I’m a tad disappointed actually, with the state by which the mosques have been structured to run its operations. I know, cause I’ve been to them and found the whole affair as a ridiculous spectacle. Still remember a particular mosque I went to. In trying to meet the so called CEO of the mosque committee, I was led through two entry pass enabled doors. Hello? It’s a mosque. Not a Wall Street’s executive’s office. I miss the feeling of accessibility. Granted, that office staffs may need their due spaces and privacy, due to confidential materials and so forth, but making it secure with panels and glass doors, just reeks of incompetent, arrogant and self delusional importance.
The mismanagement of a mosque’s actual purpose and dynamics is appalling. It’s sick actually.
We are the only faith that has a Harmony Center dedicated, to the purpose of racial and religious understanding and integration. Perhaps the big wigs sitting at MUIS, is thinking that by placing nice Photoshop-ed visual panels, illustrating Islam, with a guided tour as part of it’s itinerary is effective daawah in place. We organize buffets, luncheons and dinners with other faiths, so that people will understand? Understand that Malays pray 5 times daily? Understand that Malays fast in Ramadhan? Understand that Malays pays Zakaat? Understand that Malays denounce terrorism? Pathetic isn’t it? This are knowledge which doe not require a dedicated center. These are Google-able knowledge.
With the Maulid fever mania in season, I’m not surprised if the call for charity giving is yet again rallied. A majority of the community is so into Maulid. Instead of making my point across, that there is no basis for such a celebration, (contentions of bidáah), I am amused that suddenly, it’s almost the ‘in thing’ to be going to mosques to celebrate the Maulid. It’s insane. Where’s the priorities in deeds?
Between the congregational prayers and reciting poems (the Qasidh burdah), people are more inclined for the latter. One is ordained, whilst the other lacks basis. People choose the more enjoyable one.
The community lacks a Muslim leadership. We are led by a conglomerate of Malays, with a Muslim tagging. That’s why we are called Malay Muslims, instead of the other way round. We don’t have Chinese Christians or Indian Christians. We have Christians. But we Malay Muslims need specifics. We prefixed Malay to the faith. Which is counter productive, as the search for identity rages on. Kids may just grow up wondering. Am I a Malay first, then Muslim?
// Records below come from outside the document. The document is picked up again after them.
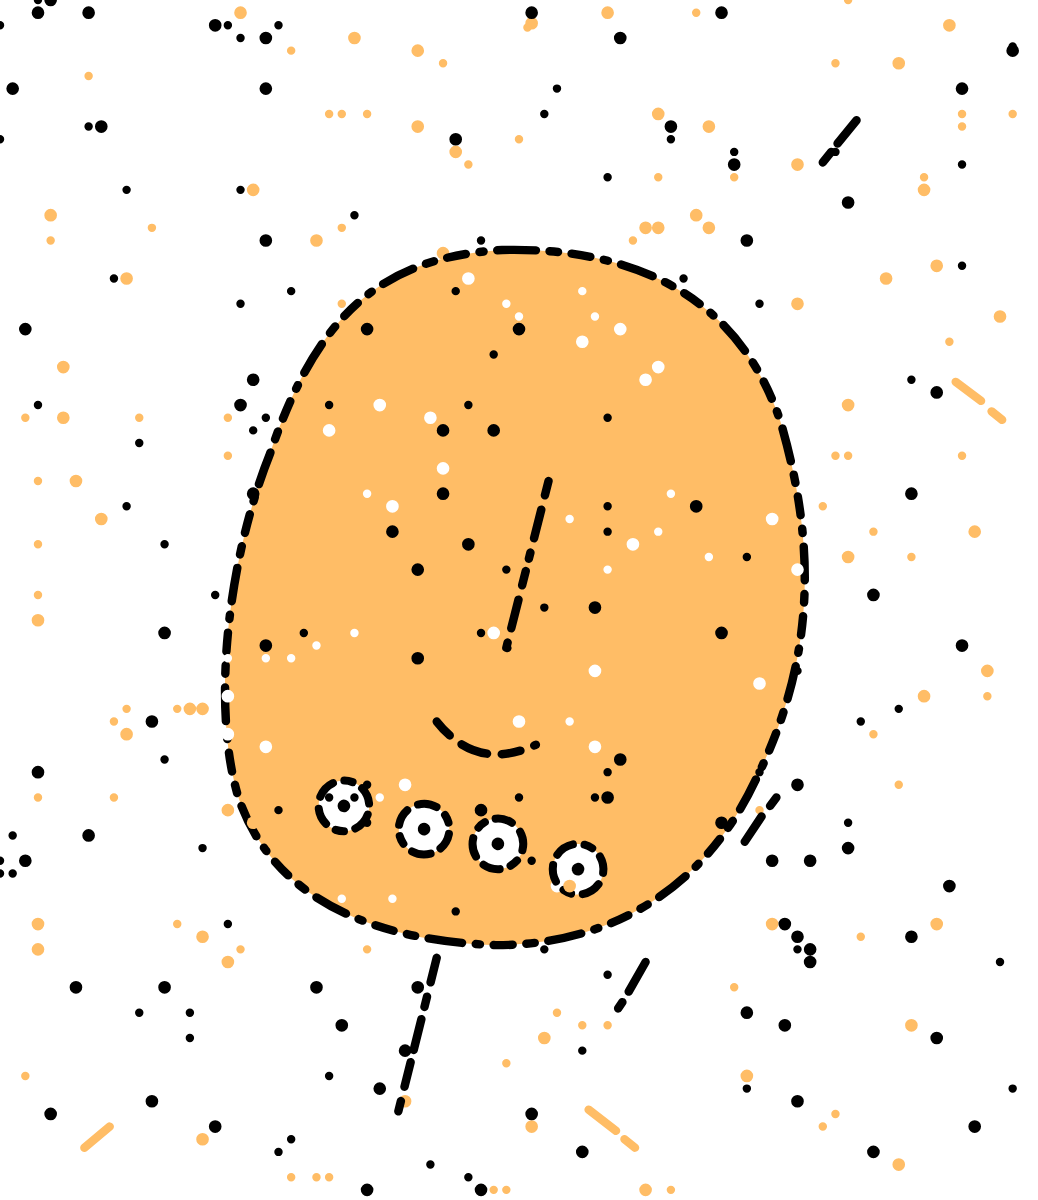
<!DOCTYPE html>
<html lang="en">
<head>
<meta charset="utf-8">
<title>Four-eyed face</title>
<style>
:root { --paper: #ffffff; --apricot: #ffbd66; --ink: #000000; }
html, body { margin: 0; overflow: hidden; background: var(--paper); }
.artwork { display: block; width: 1038px; height: 1200px; }
.artwork path { fill: none; stroke-linecap: round; stroke-linejoin: round; }
.dots-large path, path.large { stroke-width: 6; }
path.small { stroke-width: 4; }
.apricot { stroke: var(--apricot); }
.paper { stroke: var(--paper); }
.ink { stroke: var(--ink); }
.artwork .head-fill { fill: var(--apricot); }
.line { stroke-width: 4; }
.eye-rim { fill: var(--paper); stroke: var(--ink); stroke-width: 3.8; stroke-linecap: round; stroke-dasharray: 9 5.5 4 5.4 8 5.8; }
.pupil { fill: var(--ink); }
</style>
</head>
<body>
<svg class="artwork" viewBox="0 0 492 568.8" role="img" aria-label="Orange face with four eyes in a row along the chin, surrounded by scattered dots">
  <defs>
    <path id="head" d="M238 118.500C300 117 350 140 370 200C386 255 388 310 358 370C332 425 285 448 235 448C180 446 130 428 113 378C100 335 108 265 128 215C150 150 180 122 238 118.500Z"/>
    <g id="eye"><circle class="eye-rim" r="12"/><circle class="pupil" r="3"/></g>
  </defs>

  <g class="scatter apricot">
    <path class="large" d="M114 6h0M168 18h0M198 24h0M252 11h0M288 6h0M24 102h0M60 132h0M120 90h0M150 114h0M198 60h0M216 72h0M312 54h0M336 60h0M306 108h0M312 108h0M330 102h0M336 108h0M378 78h0M426 30h0M450 12h0M438 90h0M420 132h0M444 126h0M474 150h0M378 144h0M402 192h0M30 174h0M30 198h0M36 228h0M48 246h0M18 294h0M60 348h0M90 336h0M96 336h0M108 384h0M18 438h0M18 450h0M96 444h0M108 456h0M96 540h0M192 522h0M252 534h0M306 564h0M354 510h0M426 552h0M432 486h0M444 438h0M366 438h0M438 330h0M468 318h0M402 264h0M462 252h0M258 492h0M210 120h0"/>
    <path class="small" d="M402 0h0M330 6h0M250 13h0M138 24h0M42 36h0M210 30h0M156 54h0M162 54h0M174 54h0M246 66h0M222 78h0M312 84h0M348 84h0M396 30h0M456 54h0M456 60h0M480 54h0M438 84h0M300 114h0M24 114h0M72 108h0M162 108h0M162 144h0M12 198h0M66 198h0M108 198h0M108 216h0M18 228h0M18 258h0M18 282h0M60 336h0M54 342h0M84 336h0M72 342h0M18 378h0M54 378h0M84 438h0M114 450h0M138 414h0M174 450h0M12 510h0M138 558h0M150 558h0M156 558h0M234 564h0M240 564h0M318 564h0M390 534h0M396 528h0M240 504h0M264 480h0M276 486h0M288 486h0M348 468h0M408 444h0M426 372h0M414 348h0M468 330h0M432 264h0M414 252h0M390 240h0M396 216h0M402 216h0M456 216h0M450 162h0M360 384h0"/>
  </g>

  <use class="head-fill" href="#head"/>
  <path class="head-fill" d="M238 118.500C300 117 350 140 370 200C386 255 388 310 358 370C332 425 285 448 235 448C180 446 130 428 113 378C100 335 108 265 128 215C150 150 180 122 238 118.500Z"/>
  <use class="ink line" href="#head" stroke-dasharray="16 6.500 4 6.500 9 6.500 2 6.500"/>

  <g class="face-speckles paper">
    <path class="large" d="M222 132h0M180 192h0M204 198h0M156 204h0M210 222h0M186 240h0M276 162h0M294 156h0M312 174h0M306 180h0M300 258h0M366 246h0M378 270h0M360 324h0M282 318h0M246 342h0M282 354h0M126 354h0M234 300h0M108 330h0M108 348h0M192 372h0M264 420h0"/>
    <path class="small" d="M240 144h0M246 150h0M276 138h0M282 150h0M174 234h0M318 234h0M312 252h0M270 246h0M288 270h0M336 264h0M168 300h0M150 306h0M138 312h0M126 312h0M270 342h0M180 378h0M162 426h0M186 426h0M108 312h0"/>
    <path class="large apricot" d="M120 390h0"/>
  </g>

  <g class="eyes">
    <use href="#eye" transform="translate(163 382) rotate(20)"/>
    <use href="#eye" transform="translate(201 393) rotate(75)"/>
    <use href="#eye" transform="translate(236 400) rotate(150)"/>
    <use href="#eye" transform="translate(274 412) rotate(215)"/>
    <path class="large apricot" d="M270 420h0"/>
  </g>

  <g class="scatter ink">
    <path class="large" d="M18 6h0M24 0h0M42 6h0M102 12h0M126 18h0M252 6h0M342 6h0M294 18h0M6 42h0M48 60h0M126 42h0M216 66h0M318 60h0M348 78h0M456 42h0M480 24h0M402 96h0M354 114h0M126 114h0M12 156h0M120 180h0M114 192h0M120 234h0M174 156h0M246 156h0M210 204h0M234 204h0M210 234h0M186 252h0M222 258h0M198 270h0M330 240h0M282 288h0M342 300h0M198 312h0M126 306h0M78 300h0M72 342h0M18 366h0M42 396h0M12 408h0M36 468h0M78 468h0M150 468h0M162 486h0M192 498h0M198 468h0M180 516h0M72 522h0M24 528h0M102 534h0M174 564h0M228 564h0M252 528h0M276 546h0M354 480h0M372 486h0M378 522h0M414 546h0M444 492h0M462 534h0M432 444h0M450 420h0M402 402h0M384 408h0M366 408h0M378 372h0M372 438h0M378 444h0M384 450h0M384 456h0M456 306h0M414 282h0M432 234h0M444 186h0M294 360h0M288 378h0M228 384h0M342 390h0"/>
    <path class="small" d="M0 12h0M18 0h0M108 12h0M114 18h0M132 12h0M264 42h0M258 54h0M480 22h0M42 60h0M0 66h0M60 90h0M114 90h0M168 102h0M54 132h0M114 144h0M138 138h0M228 114h0M216 138h0M324 132h0M360 144h0M288 84h0M318 66h0M348 72h0M396 72h0M456 78h0M456 126h0M432 180h0M18 192h0M66 210h0M60 240h0M78 258h0M102 282h0M126 198h0M120 204h0M156 192h0M222 192h0M234 168h0M288 198h0M288 240h0M288 252h0M240 270h0M258 288h0M354 264h0M144 300h0M228 300h0M378 318h0M408 342h0M426 336h0M78 360h0M96 402h0M6 396h0M0 408h0M6 414h0M0 414h0M132 384h0M156 378h0M168 378h0M174 372h0M174 390h0M246 378h0M288 366h0M282 378h0M252 408h0M216 432h0M258 450h0M288 462h0M108 438h0M66 480h0M90 480h0M90 492h0M156 510h0M138 540h0M132 546h0M204 552h0M222 558h0M276 498h0M354 516h0M480 516h0M474 456h0M402 390h0M378 450h0M360 366h0"/>
  </g>

  <g class="features ink line">
    <path class="nose" d="M260 228L240 307L246 309" stroke-dasharray="7 7 14 7 3 6"/>
    <path class="mouth" d="M207 342Q226 366 254 353" stroke-dasharray="9 7 13 7"/>
    <path class="neck" d="M207 454L188 530" stroke-dasharray="12 7 5 6 15 6"/>
  </g>

  <g class="stray-strokes line">
    <path class="ink" d="M406 57L397 68M394 72L390 77M368 378L365 382M361 387L353 399M306 456L298 470M295 475L293 478"/>
    <path class="apricot" d="M453 181L465 190M470 195L475 199M40 544L52 534M279 526L292 536M296 540L301 544"/>
  </g>
</svg>
</body>
</html>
Or Muslim first, then Malay.
Why Malays Cannot Be Muslim Leaders
Malay Muslims here, which includes me, are faceless. Our leaders are at best representational in their capacities. And leaders are not contained only within the scopes of MPs and NMPs, but across the boards of NGOs, schools, corporations and etc. We seem to be a community in plight, amidst that occasional reports of minute improvements. We tweet about almost always the same issues, predicaments and strifes. We status-fied ourselves into folklore, as the perennial tribe of “what could have been”. 9 years down the road, and still we try to identify ourselves as a docile and dormant community, that carries the banner of “rahmatan lil alamin”. Our part in the context of metropolitanising the country, is as ambassadors of interactive and good will faith exchanges. We are famous for our Hari Rayas, fasting month, Zakaats,weddings and other big, non decisive matters. And yes, such basic knowledge is imperatively important, because a bakery shop needs to put the “No Pork. No Lard.” sign-age Yes, being a faceless Malay Muslim here is all about asking for the “Halal” logo at eateries.
Sometimes, it sucks being faceless. Especially, when you cannot recognize your own face.